Control: Removal of severely affected plants is the only control measure.
Papaya Ringspot virus
Papaya Ringspot virus:
The affected plants are stunted in growth, show yellow mottling and distortion of leaves, bending down of petiole and followed by death of the plant. Diseased plant yields little or no crop.
Control: Bi-weekly spraying with 1.5% mineral oil
Papaya leaf curl:
The virus disease is characterized by severe curling, crinkling, enation and distortion of leaves accompanied by reduction of leaf size.
Control: As the spread of disease is slow roughing of affected plants may give good result.
Papaya Mosaic virus (PMV):
The affected plants becomes stunted, leaves become yellow petiole shows bending downward, occasional shoe-string symptom may also appear. In severe cases plants may fail to flower and plants may die in later stages.
Control: Spraying of proper insecticide will check the insect population and further spread of the disease.
Harvesting and Yield

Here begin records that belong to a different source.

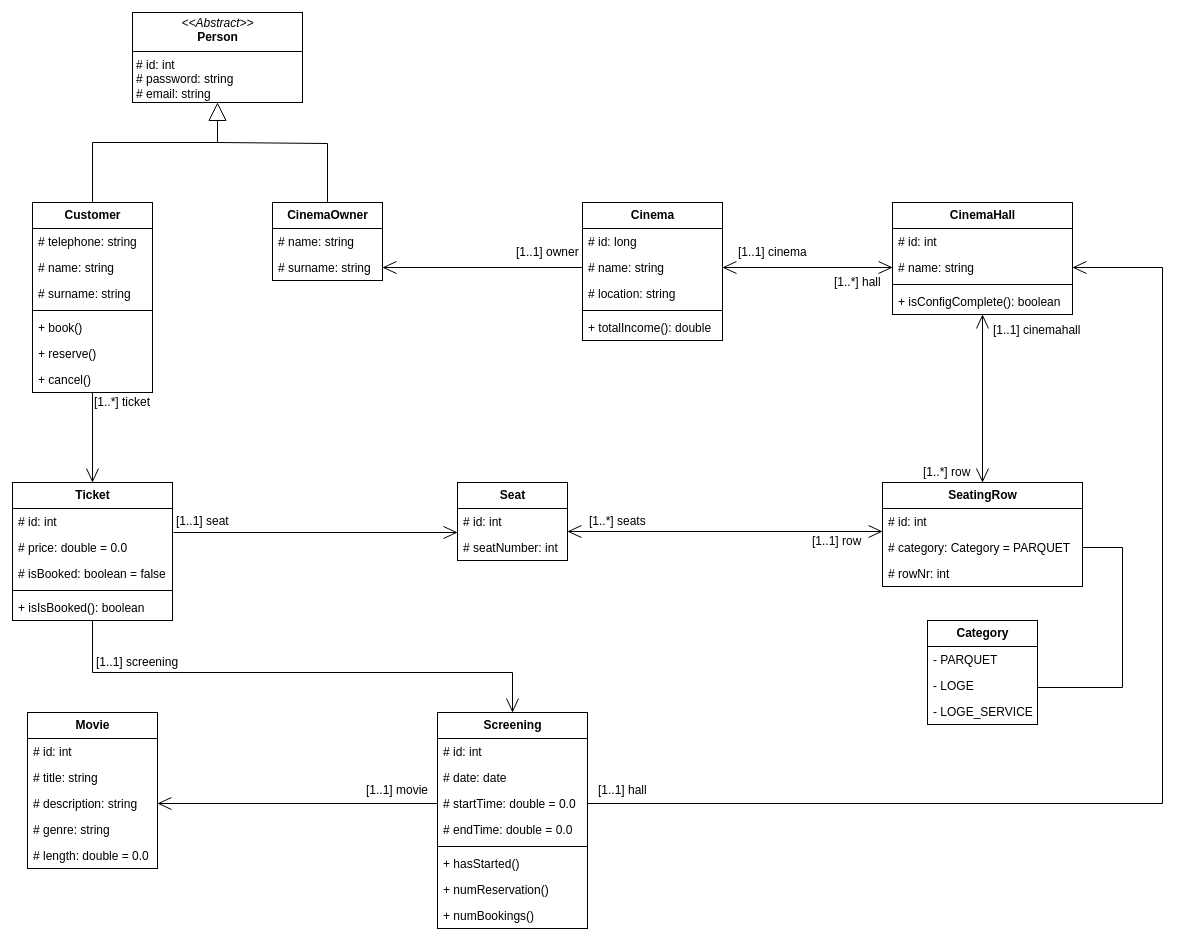
<!DOCTYPE html>
<html lang="en">
<head>
<meta charset="utf-8">
<title>Cinema booking class diagram</title>
<style>
:root { --ink: #000; --paper: #fff; --row: 26px; }
* { box-sizing: border-box; margin: 0; padding: 0; }
html, body { width: 1189px; height: 944px; overflow: hidden; background: var(--paper); }
.diagram { position: relative; width: 1189px; height: 944px; overflow: hidden; color: var(--ink); font: 12px/14px "Liberation Sans", Arial, Helvetica, sans-serif; white-space: nowrap; }
.connectors { position: absolute; left: 0; top: 0; fill: none; stroke: var(--ink); stroke-width: 1; }
.class { position: absolute; display: flex; flex-direction: column; border: 1px solid var(--ink); background: var(--paper); }
.class h2 { height: var(--row); border-bottom: 1px solid var(--ink); font-size: 12px; line-height: 25px; text-align: center; }
.class ul { list-style: none; padding-left: 5px; line-height: var(--row); }
.class ul:last-child { margin-bottom: -1px; }
.class .operations { margin-top: 3px; border-top: 1px solid var(--ink); padding-top: 4px; }
.class.abstract { height: 91px; line-height: 14.4px; }
.abstract header { height: 39px; padding-top: 3px; border-bottom: 1px solid var(--ink); text-align: center; }
.abstract h2 { height: auto; border: 0; line-height: inherit; }
.abstract ul { padding: 6px 0 0 3px; line-height: inherit; }
.role { position: absolute; }
.person { left: 132px; top: 12px; width: 171px; }
.customer { left: 32px; top: 202px; width: 121px; }
.cinema-owner { left: 272px; top: 202px; width: 111px; }
.cinema { left: 582px; top: 202px; width: 141px; }
.cinema-hall { left: 892px; top: 202px; width: 181px; }
.ticket { left: 12px; top: 482px; width: 161px; }
.seat { left: 457px; top: 482px; width: 111px; }
.seating-row { left: 882px; top: 482px; width: 201px; }
.category { left: 927px; top: 620px; width: 111px; }
.movie { left: 27px; top: 712px; width: 131px; }
.screening { left: 437px; top: 712px; width: 151px; }
</style>
</head>
<body>
<main class="diagram">
  <svg class="connectors" width="1189" height="944" viewBox="0 0 1189 944" aria-hidden="true">
    <defs>
      <marker id="arrow" markerUnits="userSpaceOnUse" markerWidth="16" markerHeight="16" refX="14" refY="8" orient="auto-start-reverse" overflow="visible">
        <path d="M1 2 14 8 1 14"/>
      </marker>
    </defs>
    <g transform="translate(.5 .5)">
      <g class="inheritance">
        <path d="M92 202V142H217L327 143V202M217 142V120"/>
        <polygon points="217,103 225.5,120 208.5,120"/>
      </g>
      <g class="one-way" marker-end="url(#arrow)">
        <path marker-end="url(#arrow)" d="M582 267H383"/>
        <path marker-end="url(#arrow)" d="M92 392V481"/>
        <path marker-end="url(#arrow)" d="M173 532H456"/>
        <path marker-end="url(#arrow)" d="M92 620V672H512V711"/>
        <path marker-end="url(#arrow)" d="M437 803H158"/>
        <path marker-end="url(#arrow)" d="M587 803H1162V267H1073"/>
      </g>
      <g class="two-way">
        <path marker-start="url(#arrow)" marker-end="url(#arrow)" d="M723 267H891"/>
        <path marker-start="url(#arrow)" marker-end="url(#arrow)" d="M982 315V481"/>
        <path marker-start="url(#arrow)" marker-end="url(#arrow)" d="M568 531H881"/>
      </g>
      <path class="plain" d="M1082 547H1122V687H1037"/>
    </g>
  </svg>

  <section class="class abstract person">
    <header><em>&lt;&lt;Abstract&gt;&gt;</em><h2>Person</h2></header>
    <ul><li># id: int</li><li># password: string</li><li># email: string</li></ul>
  </section>

  <section class="class customer">
    <h2>Customer</h2>
    <ul><li># telephone: string</li><li># name: string</li><li># surname: string</li></ul>
    <ul class="operations"><li>+ book()</li><li>+ reserve()</li><li>+ cancel()</li></ul>
  </section>

  <section class="class cinema-owner">
    <h2>CinemaOwner</h2>
    <ul><li># name: string</li><li># surname: string</li></ul>
  </section>

  <section class="class cinema">
    <h2>Cinema</h2>
    <ul><li># id: long</li><li># name: string</li><li># location: string</li></ul>
    <ul class="operations"><li>+ totalIncome(): double</li></ul>
  </section>

  <section class="class cinema-hall">
    <h2>CinemaHall</h2>
    <ul><li># id: int</li><li># name: string</li></ul>
    <ul class="operations"><li>+ isConfigComplete(): boolean</li></ul>
  </section>

  <section class="class ticket">
    <h2>Ticket</h2>
    <ul><li># id: int</li><li># price: double = 0.0</li><li># isBooked: boolean = false</li></ul>
    <ul class="operations"><li>+ isIsBooked(): boolean</li></ul>
  </section>

  <section class="class seat">
    <h2>Seat</h2>
    <ul><li># id: int</li><li># seatNumber: int</li></ul>
  </section>

  <section class="class seating-row">
    <h2>SeatingRow</h2>
    <ul><li># id: int</li><li># category: Category = PARQUET</li><li># rowNr: int</li></ul>
  </section>

  <section class="class category">
    <h2>Category</h2>
    <ul><li>- PARQUET</li><li>- LOGE</li><li>- LOGE_SERVICE</li></ul>
  </section>

  <section class="class movie">
    <h2>Movie</h2>
    <ul><li># id: int</li><li># title: string</li><li># description: string</li><li># genre: string</li><li># length: double = 0.0</li></ul>
  </section>

  <section class="class screening">
    <h2>Screening</h2>
    <ul><li># id: int</li><li># date: date</li><li># startTime: double = 0.0</li><li># endTime: double = 0.0</li></ul>
    <ul class="operations"><li>+ hasStarted()</li><li>+ numReservation()</li><li>+ numBookings()</li></ul>
  </section>

  <span class="role" style="left:516px;top:245px">[1..1] owner</span>
  <span class="role" style="left:738px;top:245px">[1..1] cinema</span>
  <span class="role" style="left:834px;top:275px">[1..*] hall</span>
  <span class="role" style="left:993px;top:323px">[1..1] cinemahall</span>
  <span class="role" style="left:94px;top:395px">[1..*] ticket</span>
  <span class="role" style="left:923px;top:465px">[1..*] row</span>
  <span class="role" style="left:176px;top:514px">[1..1] seat</span>
  <span class="role" style="left:589px;top:514px">[1..*] seats</span>
  <span class="role" style="left:812px;top:534px">[1..1] row</span>
  <span class="role" style="left:96px;top:655px">[1..1] screening</span>
  <span class="role" style="left:366px;top:783px">[1..1] movie</span>
  <span class="role" style="left:598px;top:783px">[1..1] hall</span>
</main>
</body>
</html>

Usually the fruits are harvested when they are full size, light green with a tinge of yellow at epical end. When the latex ceases to be milky and become watery the fruits are considered suitable for harvesting. First picking may start at 14/15 months after planting. Three to five pickings for one season are often taken fetching about 30-35 tonnes per hectare. Suitable grading must be done before packaging. Since the fruits are highly perishable, care should be taken to wrap the individual in paper and finally packed in crates.